→ Exercise requirements
Using "right" as the search string, find the matching lines below and copy them.
(Supplied records)
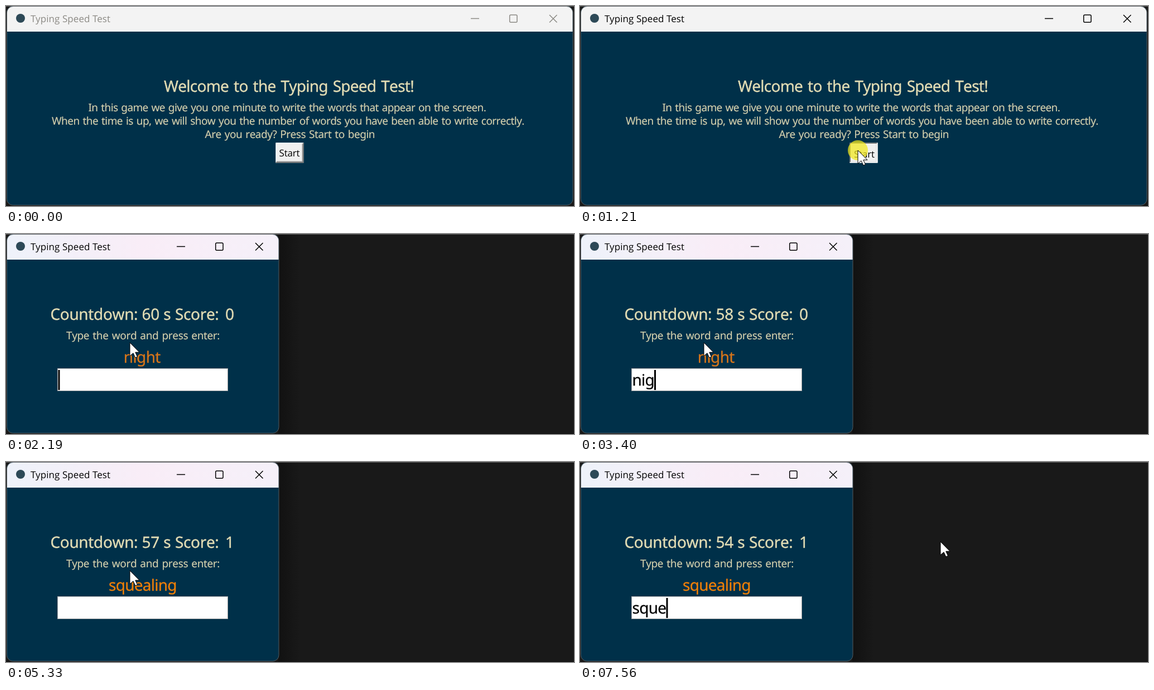
These frames come from a looping animation (1018x359 px, 8000 ms). An HTML page:

```html
<!DOCTYPE html>
<html lang="en">
<head>
<meta charset="utf-8">
<title>Typing Speed Test</title>
<style>
  html, body { margin: 0; width: 100%; height: 100%; overflow: hidden; background: #191919; }
  svg { display: block; width: 1018px; height: 359px; }
  text { font-kerning: none; text-rendering: geometricPrecision; white-space: pre; }
  .ui { font: 17px "Open Sans", "Noto Sans", sans-serif; }
  .big, .small, .word, .entry { font-family: "Noto Sans", "DejaVu Sans", sans-serif; }
  .big { font-size: 28px; fill: #e2dcb4; stroke: #e2dcb4; stroke-width: .35px; letter-spacing: -.36px; word-spacing: 2.4px; }
  .small { font-size: 19px; fill: #d4cfad; stroke: #d4cfad; stroke-width: .15px; word-spacing: 1.6px; }
  .word { font-size: 28px; stroke-width: .3px; }
  .entry { font-size: 28px; letter-spacing: -.75px; fill: #000; stroke: #000; stroke-width: .25px; }
  .controls { fill: none; stroke-width: 1.5; }
  .edge { fill: none; stroke-width: 1.5; }
</style>
</head>
<body>
<svg viewBox="0 0 1018 359">
  <defs>
    <linearGradient id="shade">
      <stop offset="0" stop-color="#111"/><stop offset="1" stop-color="#191919"/>
    </linearGradient>
    <linearGradient id="tint">
      <stop offset="0" stop-color="#eef2fa"/><stop offset=".5" stop-color="#f9edf7"/><stop offset="1" stop-color="#f5f0f9"/>
    </linearGradient>
  </defs>

  <rect width="1018" height="359" fill="#191919"/>
  <rect x="488" y="1" width="38" height="357" fill="url(#shade)"/>
  <rect width="1018" height="1" fill="#5c5c5c"/>
  <rect y="358" width="1018" height="1" fill="#101010"/>

  <rect id="frame" x="1.5" y=".5" height="357" rx="11" fill="#003049" stroke="#555b5f"/>
  <path id="bar"/>
  <circle cx="26" cy="22" r="8" fill="#2d4957"/>
  <text id="title" class="ui" x="44" y="29" style="letter-spacing:.06px">Typing Speed Test</text>
  <g id="controls" class="controls">
    <path d="M833 22.5H848M974 16L987.5 29.5M987.5 16L974 29.5"/>
    <rect x="902.7" y="16" width="13.3" height="13.3" rx="2"/>
  </g>

  <g id="welcome">
    <text class="big" x="283" y="154" style="letter-spacing:-.75px">Welcome to the Typing Speed Test!</text>
    <text class="small" x="147.5" y="189" style="letter-spacing:-.63px">In this game we give you one minute to write the words that appear on the screen.</text>
    <text class="small" x="82" y="213" style="letter-spacing:-.58px">When the time is up, we will show you the number of words you have been able to write correctly.</text>
    <text class="small" x="356.5" y="237" style="letter-spacing:-.49px">Are you ready? Press Start to begin</text>
    <rect x="483.5" y="245.5" width="50" height="36" fill="#f0f0f0"/>
    <path id="lit" class="edge" d="M484.25 281.5V246.25H533.5"/>
    <path id="inner" class="edge" d="M485 279.25H531.25V247.5"/>
    <path id="dim" class="edge" d="M483.5 280.75H532.75V245.5"/>
    <text id="start" class="ui" x="489.5" y="270" style="letter-spacing:-.2px">Start</text>
  </g>

  <g id="game">
    <text class="big" x="79.5" y="154">Countdown:</text>
    <text id="count" class="big" x="243.5" y="154"></text>
    <text class="big" x="282.3" y="154">s</text>
    <text class="big" x="303" y="154">Score:</text>
    <text id="score" class="big" x="393" y="154"></text>
    <text class="small" x="108" y="189" style="letter-spacing:-.37px">Type the word and press enter:</text>
    <text id="word" class="word" y="231"></text>
    <rect x="92.5" y="241.5" width="305" height="40" fill="#fff" stroke="#9a9c9e"/>
    <text id="typed" class="entry" x="93.5" y="272"></text>
    <rect id="caret" y="244" width="3" height="36"/>
  </g>

  <circle id="halo" r="18" fill="#f2e81c" opacity=".72"/>
  <g id="pointer">
    <path id="arrow" d="M0 0V24L6 18.8L9.8 27L13.5 25.4L9.8 17.3H17Z" fill="#fff" stroke="#000"/>
    <path id="resize" d="M-17 0L-9 -7V-1.5H9V-7L17 0L9 7V1.5H-9V7Z" fill="#fff" stroke="#000" stroke-width=".5"/>
    <path id="beam" d="M-4 -12H4M0 -12V12M-4 12H4" fill="none" stroke="#000" stroke-width="1.5"/>
  </g>
</svg>
<script>
const LOOP = 8000, STEP = 68, OPEN = 1280, CLICK = 1010, ENTER = 4800;
const el = {};
document.querySelectorAll('svg [id]').forEach(e => el[e.id] = e);

// [time, seconds left]
const counts = [[0, 60], [2330, 59], [3400, 58], [4410, 57], [5400, 56], [6410, 55], [7420, 54]];

// [time, entry text, caret on]
const edits = [
  [0, '', 0], [1980, '', 1], [2600, '', 0], [2860, '', 1],
  [3200, 'n', 1], [3270, 'ni', 1], [3400, 'nig', 1], [3470, 'nigh', 1], [3810, 'nigh', 0],
  [4140, 'night', 1], [4410, 'night', 0], [4670, 'night', 1], [ENTER, '', 1], [5330, '', 0],
  [5600, 's', 1], [6130, 's', 0], [6410, 's', 1], [6880, 'sq', 1], [7150, 'sq', 0],
  [7420, 'sq', 1], [7490, 'squ', 1], [7560, 'sque', 1]
];
const caretX = { '': 93.5, n: 109, ni: 116, nig: 133, nigh: 149, night: 158, s: 106, sq: 122, squ: 139, sque: 154.5 };

// [time, steps, start, control, end]
const moves = [
  [140, 8, [868, 336], [320, 190], [488, 262]],
  [820, 1, [488, 262], [488, 262], [487, 262]],
  [CLICK, 3, [487, 262], [493, 260], [498, 259]],
  [OPEN, 1, [497, 259], [497, 259], [497, 259]],
  [1420, 6, [465, 260], [340, 262], [232, 266]],
  [1980, 4, [232, 266], [226, 235], [222, 195]],
  [6200, 7, [232, 193], [440, 165], [646, 143]]
];

const at = (list, t) => list.filter(row => row[0] <= t).pop();
const show = (e, on) => e.setAttribute('display', on ? 'inline' : 'none');
const set = (e, attrs) => { for (const k in attrs) e.setAttribute(k, attrs[k]); };
const write = (e, s) => { if (e.textContent !== String(s)) e.textContent = s; };

function pointerAt(t) {
  const move = at(moves, t);
  if (!move) return null;
  const [t0, n, a, b, c] = move;
  const k = Math.min(n - 1, Math.floor((t - t0) / STEP));
  const p = n > 1 ? k / (n - 1) : 1;
  const u = p * p * (3 - 2 * p), v = 1 - u;
  return a.map((q, i) => v * v * q + 2 * u * v * b[i] + u * u * c[i]);
}

function drawWindow(t) {
  const open = t >= OPEN, right = open ? 489 : 1016;
  const ink = t >= CLICK ? '#000' : '#8c8a85';
  set(el.frame, { width: right - 1.5 });
  set(el.bar, {
    d: `M2 46V12a11 11 0 0 1 11-11H${right - 11.5}a11 11 0 0 1 11 11V46Z`,
    fill: t < OPEN ? '#f3f3f3' : t < OPEN + 70 ? '#f4f2f5' : 'url(#tint)'
  });
  set(el.title, { fill: ink });
  set(el.controls, { stroke: ink, transform: `translate(${right - 1016} 0)` });
  show(el.welcome, !open);
  show(el.game, open);
}

function drawButton(down) {
  set(el.lit, { stroke: down ? '#696969' : '#fff' });
  set(el.inner, { stroke: down ? '#e3e3e3' : '#a0a0a0' });
  set(el.dim, { stroke: down ? '#fff' : '#696969' });
  set(el.start, { transform: down ? 'translate(1.5 1.5)' : '' });
}

function drawGame(t) {
  const won = t >= ENTER, [, text, on] = at(edits, t);
  const color = won ? '#ee7f08' : '#d8761a';
  write(el.count, at(counts, t)[1]);
  write(el.score, won ? 1 : 0);
  write(el.word, won ? 'squealing' : 'night');
  set(el.word, {
    x: won ? 184 : 210.7,
    fill: color,
    stroke: color,
    'letter-spacing': won ? -.75 : -.6
  });
  write(el.typed, text);
  set(el.caret, { x: caretX[text] });
  show(el.caret, on);
}

function drawPointer(t) {
  const pos = pointerAt(t);
  const pressed = (t >= CLICK && t < OPEN) || (t >= 1840 && t < 1980);
  show(el.pointer, pos);
  show(el.halo, pressed);
  if (!pos) return;
  const [x, y] = pos;
  const sizing = t >= OPEN && t < 1420;
  const inEntry = t >= 1420 && x > 92 && x < 398 && y > 241 && y < 282;
  set(el.pointer, { transform: `translate(${x} ${y})` });
  set(el.halo, { cx: x, cy: y });
  show(el.resize, sizing);
  show(el.beam, inEntry);
  show(el.arrow, !sizing && !inEntry);
}

const begin = performance.now();
function draw() {
  const t = (performance.now() - begin) % LOOP;
  drawWindow(t);
  drawButton(t >= CLICK && t < OPEN);
  drawGame(t);
  drawPointer(t);
  requestAnimationFrame(draw);
}
draw();
</script>
</body>
</html>
```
(End Supplied records)
→ Solution to the problem
  const open = t >= OPEN, right = open ? 489 : 1016;
  set(el.frame, { width: right - 1.5 });
    d: `M2 46V12a11 11 0 0 1 11-11H${right - 11.5}a11 11 0 0 1 11 11V46Z`,
  set(el.controls, { stroke: ink, transform: `translate(${right - 1016} 0)` });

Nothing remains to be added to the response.